Sheffield City Council has reconfirmed its longstanding intention to do everything possible to preserve a rare species of butterfly living in an elm tree in Nether Edge.
The council has confirmed that, although the tree has to be replaced because it is decaying as well as damaging the highway, a plan will be drawn up to preserve the butterfly by working with ecologists and butterfly experts. In addition, the council has promised that the tree won’t be replaced until a final plan is in place.
Following reports that the White Letter Hairstreak butterfly was inhabiting an elm tree on Chelsea Road, marked for replacement under the Streets Ahead contract, the council called in butterfly experts who are currently undertaking surveys on the species.
Their initial findings confirmed the presence of the White Letter Hairstreak butterfly, not only on this tree, but also on other nearby trees.
The elm tree on Chelsea Road, which is showing severe signs of decay, resulting in a number of structural issues, is set to be replaced as part of the council’s 25-year highways maintenance contract.
As well posing an increasing safety risk, the tree is also causing significant damage to the surrounding pavement and road which will cost around £50,000 of council taxpayer’s money to put right.
As part of the plan to replace the tree, the council has promised to plant a further two elm trees on the junction of Union Road and Chelsea Road as well as additional elms across the city as part of the Streets Ahead programme. Hundreds of cuttings from this particular Huntington Elm will also be taken and planted across Sheffield over the coming years.
There are currently 256 elms on Sheffield’s streets and another 20 resistant “New Horizon” elms were planted last year alone.
More than 65,000 trees have been planted across Sheffield in the last three years, including those planted as part of the Streets Ahead contract and those in parks and woodlands included in the council’s community forestry programme.
Councillor Bryan Lodge, Cabinet Member for Environment and Streets Scene at Sheffield City Council, said: “We are committed to ensuring that the White Letter Hairstreak Butterfly can continue to inhabit and thrive on elm trees in Sheffield.
“We are working on a mitigation plan for the butterfly, which will be discussed with experts in the field before a final plan is announced.
“Unfortunately, the Elm tree on Chelsea Road has succumbed to severe decay over the years and this has been confirmed by two independent tree inspectors. We are looking at all available options to ensure the tree stands, in some form for now, to give the best possible chance of migration for the butterfly to a neighbouring tree or trees.
“The increasing safety concerns about this tree means that crown and tree reduction work may be required in the near future. However, we will ensure sufficient tree canopy is retained for the butterfly’s needs while that is judged necessary. No work will be undertaken on the tree for at least the next two weeks, whilst we explore all options.

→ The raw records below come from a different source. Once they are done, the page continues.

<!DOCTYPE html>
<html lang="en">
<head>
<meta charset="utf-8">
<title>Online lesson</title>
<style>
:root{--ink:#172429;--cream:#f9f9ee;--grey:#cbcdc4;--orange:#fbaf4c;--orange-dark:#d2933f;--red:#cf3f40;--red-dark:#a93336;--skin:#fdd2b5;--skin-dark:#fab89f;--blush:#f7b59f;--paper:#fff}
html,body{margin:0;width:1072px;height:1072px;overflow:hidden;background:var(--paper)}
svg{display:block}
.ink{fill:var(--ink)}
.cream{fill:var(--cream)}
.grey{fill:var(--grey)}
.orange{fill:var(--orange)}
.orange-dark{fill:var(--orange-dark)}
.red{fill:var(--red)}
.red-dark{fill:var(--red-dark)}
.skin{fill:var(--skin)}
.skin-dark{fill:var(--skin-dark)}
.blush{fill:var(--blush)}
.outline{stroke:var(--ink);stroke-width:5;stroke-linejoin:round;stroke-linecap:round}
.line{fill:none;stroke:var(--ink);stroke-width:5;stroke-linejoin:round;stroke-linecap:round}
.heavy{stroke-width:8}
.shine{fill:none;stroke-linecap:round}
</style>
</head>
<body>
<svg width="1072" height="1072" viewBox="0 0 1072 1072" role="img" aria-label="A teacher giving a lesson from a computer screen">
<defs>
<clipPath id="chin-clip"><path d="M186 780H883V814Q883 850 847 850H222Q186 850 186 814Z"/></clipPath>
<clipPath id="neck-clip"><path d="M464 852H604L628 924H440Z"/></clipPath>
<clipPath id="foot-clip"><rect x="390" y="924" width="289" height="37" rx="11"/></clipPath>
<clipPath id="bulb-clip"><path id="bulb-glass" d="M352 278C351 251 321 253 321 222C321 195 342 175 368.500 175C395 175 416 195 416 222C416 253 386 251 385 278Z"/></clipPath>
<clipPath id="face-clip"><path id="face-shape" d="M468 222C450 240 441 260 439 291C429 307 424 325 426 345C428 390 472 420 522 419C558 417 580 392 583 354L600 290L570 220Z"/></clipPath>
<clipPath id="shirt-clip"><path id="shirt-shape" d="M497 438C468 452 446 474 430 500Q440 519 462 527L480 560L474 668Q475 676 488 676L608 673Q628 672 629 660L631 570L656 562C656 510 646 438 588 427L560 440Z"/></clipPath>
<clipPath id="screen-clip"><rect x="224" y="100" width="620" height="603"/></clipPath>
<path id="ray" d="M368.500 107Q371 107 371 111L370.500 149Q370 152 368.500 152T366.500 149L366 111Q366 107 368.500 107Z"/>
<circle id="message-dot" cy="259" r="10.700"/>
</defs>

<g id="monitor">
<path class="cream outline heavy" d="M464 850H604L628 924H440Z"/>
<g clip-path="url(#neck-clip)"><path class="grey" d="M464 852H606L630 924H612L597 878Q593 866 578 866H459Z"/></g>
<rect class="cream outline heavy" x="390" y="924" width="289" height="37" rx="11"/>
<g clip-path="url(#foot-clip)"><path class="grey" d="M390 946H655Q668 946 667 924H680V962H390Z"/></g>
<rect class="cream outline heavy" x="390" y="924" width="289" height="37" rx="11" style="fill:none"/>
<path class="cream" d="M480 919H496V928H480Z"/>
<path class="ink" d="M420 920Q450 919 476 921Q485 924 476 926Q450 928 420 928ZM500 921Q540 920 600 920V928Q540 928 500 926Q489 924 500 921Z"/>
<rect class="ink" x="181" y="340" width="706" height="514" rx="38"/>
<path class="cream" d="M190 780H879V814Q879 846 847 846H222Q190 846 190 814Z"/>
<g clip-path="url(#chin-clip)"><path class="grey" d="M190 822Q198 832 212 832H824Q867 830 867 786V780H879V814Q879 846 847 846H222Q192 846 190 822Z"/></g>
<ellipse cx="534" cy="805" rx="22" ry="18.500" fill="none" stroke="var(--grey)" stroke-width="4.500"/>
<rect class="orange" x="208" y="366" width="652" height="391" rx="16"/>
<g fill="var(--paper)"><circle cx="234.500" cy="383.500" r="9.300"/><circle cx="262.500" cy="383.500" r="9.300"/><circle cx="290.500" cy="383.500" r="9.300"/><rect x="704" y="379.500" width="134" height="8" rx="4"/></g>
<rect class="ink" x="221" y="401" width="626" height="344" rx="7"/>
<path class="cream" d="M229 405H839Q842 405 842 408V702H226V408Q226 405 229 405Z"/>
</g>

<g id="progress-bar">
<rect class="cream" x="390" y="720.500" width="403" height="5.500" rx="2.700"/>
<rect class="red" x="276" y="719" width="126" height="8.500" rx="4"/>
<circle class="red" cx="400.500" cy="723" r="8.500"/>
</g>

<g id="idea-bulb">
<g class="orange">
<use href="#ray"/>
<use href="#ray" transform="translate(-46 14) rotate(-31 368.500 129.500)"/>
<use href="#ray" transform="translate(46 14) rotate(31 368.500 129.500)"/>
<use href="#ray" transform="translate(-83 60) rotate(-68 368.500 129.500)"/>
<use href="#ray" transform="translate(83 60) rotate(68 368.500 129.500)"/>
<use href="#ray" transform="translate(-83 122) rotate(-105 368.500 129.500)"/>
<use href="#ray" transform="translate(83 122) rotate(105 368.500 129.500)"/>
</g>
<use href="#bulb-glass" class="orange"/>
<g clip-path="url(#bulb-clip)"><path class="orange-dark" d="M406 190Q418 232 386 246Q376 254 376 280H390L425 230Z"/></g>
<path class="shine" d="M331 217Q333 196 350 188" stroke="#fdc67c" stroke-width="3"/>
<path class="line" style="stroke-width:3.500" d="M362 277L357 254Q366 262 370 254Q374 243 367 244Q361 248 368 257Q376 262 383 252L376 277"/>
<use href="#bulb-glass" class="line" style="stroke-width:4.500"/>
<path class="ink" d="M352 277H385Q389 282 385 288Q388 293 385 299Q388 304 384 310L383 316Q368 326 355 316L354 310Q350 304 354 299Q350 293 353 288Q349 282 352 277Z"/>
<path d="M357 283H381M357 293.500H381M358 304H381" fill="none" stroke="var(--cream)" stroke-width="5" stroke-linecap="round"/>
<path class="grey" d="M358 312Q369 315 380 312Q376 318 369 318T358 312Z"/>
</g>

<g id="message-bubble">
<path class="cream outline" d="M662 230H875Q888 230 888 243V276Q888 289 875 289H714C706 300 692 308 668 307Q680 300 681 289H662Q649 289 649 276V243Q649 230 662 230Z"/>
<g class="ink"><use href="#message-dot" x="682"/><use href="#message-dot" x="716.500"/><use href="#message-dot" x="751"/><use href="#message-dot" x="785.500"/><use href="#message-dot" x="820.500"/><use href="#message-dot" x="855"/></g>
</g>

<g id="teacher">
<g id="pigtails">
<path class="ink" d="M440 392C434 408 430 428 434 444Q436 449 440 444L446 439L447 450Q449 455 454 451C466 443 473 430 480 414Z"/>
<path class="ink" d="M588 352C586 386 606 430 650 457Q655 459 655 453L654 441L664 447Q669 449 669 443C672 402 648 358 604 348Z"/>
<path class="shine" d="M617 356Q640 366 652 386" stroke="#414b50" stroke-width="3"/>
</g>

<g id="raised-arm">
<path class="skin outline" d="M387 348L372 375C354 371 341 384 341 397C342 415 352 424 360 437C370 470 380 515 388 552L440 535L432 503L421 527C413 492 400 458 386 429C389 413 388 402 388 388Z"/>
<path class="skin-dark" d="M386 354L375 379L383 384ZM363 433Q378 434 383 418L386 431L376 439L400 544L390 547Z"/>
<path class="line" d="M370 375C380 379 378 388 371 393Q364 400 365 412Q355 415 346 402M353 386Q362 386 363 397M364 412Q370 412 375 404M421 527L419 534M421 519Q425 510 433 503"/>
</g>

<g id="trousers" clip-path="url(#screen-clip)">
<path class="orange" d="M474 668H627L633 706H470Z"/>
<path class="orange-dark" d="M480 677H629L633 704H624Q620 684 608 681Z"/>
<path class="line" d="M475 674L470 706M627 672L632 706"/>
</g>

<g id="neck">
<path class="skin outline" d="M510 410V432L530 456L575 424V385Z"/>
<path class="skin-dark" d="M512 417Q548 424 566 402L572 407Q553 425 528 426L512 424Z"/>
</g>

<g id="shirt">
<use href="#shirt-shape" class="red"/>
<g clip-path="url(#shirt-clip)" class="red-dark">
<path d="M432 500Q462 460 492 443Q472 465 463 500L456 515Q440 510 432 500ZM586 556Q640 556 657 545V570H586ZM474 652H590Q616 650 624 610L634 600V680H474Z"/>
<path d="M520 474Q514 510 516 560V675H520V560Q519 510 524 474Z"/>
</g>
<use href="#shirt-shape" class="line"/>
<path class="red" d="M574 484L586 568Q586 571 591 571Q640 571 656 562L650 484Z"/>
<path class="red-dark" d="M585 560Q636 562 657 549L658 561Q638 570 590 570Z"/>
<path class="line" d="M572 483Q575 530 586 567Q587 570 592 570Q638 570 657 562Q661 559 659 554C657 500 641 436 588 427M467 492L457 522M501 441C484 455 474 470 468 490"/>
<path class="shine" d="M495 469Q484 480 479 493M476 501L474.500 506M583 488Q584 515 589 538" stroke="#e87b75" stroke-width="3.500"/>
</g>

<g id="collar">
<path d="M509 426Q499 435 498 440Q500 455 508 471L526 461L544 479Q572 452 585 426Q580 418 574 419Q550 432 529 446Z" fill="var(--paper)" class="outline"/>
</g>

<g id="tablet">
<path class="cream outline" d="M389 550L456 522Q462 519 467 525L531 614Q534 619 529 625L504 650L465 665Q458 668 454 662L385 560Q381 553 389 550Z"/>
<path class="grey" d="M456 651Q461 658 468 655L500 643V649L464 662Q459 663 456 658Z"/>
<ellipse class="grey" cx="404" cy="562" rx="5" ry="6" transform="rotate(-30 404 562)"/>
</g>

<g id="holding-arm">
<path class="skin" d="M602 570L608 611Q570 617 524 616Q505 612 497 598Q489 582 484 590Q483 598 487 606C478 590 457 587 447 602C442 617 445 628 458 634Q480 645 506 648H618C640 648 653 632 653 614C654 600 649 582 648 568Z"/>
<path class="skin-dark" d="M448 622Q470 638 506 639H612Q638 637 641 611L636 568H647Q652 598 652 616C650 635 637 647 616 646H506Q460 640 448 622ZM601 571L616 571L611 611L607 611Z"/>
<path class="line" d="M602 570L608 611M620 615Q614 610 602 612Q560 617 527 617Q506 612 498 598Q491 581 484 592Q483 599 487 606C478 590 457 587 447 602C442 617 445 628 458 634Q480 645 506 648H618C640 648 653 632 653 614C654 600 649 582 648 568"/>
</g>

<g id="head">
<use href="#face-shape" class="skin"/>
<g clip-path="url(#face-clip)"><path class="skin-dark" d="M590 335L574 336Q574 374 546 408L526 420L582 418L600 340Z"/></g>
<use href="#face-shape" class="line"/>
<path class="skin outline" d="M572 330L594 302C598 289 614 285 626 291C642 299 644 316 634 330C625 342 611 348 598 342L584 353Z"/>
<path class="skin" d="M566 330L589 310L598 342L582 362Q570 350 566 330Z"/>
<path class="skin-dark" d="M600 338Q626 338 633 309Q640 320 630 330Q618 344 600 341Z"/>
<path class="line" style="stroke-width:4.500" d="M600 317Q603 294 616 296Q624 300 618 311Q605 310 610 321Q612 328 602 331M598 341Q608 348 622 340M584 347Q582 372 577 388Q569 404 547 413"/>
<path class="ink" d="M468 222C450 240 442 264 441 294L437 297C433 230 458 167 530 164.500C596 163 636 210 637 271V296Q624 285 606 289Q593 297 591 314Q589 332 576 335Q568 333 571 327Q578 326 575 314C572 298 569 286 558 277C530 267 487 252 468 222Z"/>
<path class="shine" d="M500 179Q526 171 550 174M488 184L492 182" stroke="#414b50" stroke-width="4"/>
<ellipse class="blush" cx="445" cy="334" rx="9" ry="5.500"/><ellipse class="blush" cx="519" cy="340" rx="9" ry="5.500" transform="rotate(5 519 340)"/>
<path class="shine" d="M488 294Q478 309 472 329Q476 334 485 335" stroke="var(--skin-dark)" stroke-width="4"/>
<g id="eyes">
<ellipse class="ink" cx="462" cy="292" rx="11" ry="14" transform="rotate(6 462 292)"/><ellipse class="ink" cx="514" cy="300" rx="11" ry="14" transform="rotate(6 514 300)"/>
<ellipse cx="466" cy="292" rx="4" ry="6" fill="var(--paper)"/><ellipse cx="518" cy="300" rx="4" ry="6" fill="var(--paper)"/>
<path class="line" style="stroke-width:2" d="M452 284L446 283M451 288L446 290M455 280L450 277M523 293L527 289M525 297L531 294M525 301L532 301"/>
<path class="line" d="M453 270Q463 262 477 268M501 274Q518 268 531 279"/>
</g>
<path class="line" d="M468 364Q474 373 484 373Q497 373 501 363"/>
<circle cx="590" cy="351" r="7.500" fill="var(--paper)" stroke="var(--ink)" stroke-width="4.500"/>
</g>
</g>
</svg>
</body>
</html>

“Ultimately, we are committed to ensuring the preservation of this rare butterfly colony and we will inform people of our final decisions upon receiving a final report.”
To find out more about the Streets Ahead contract visit: www.sheffield.gov.uk/streetsahead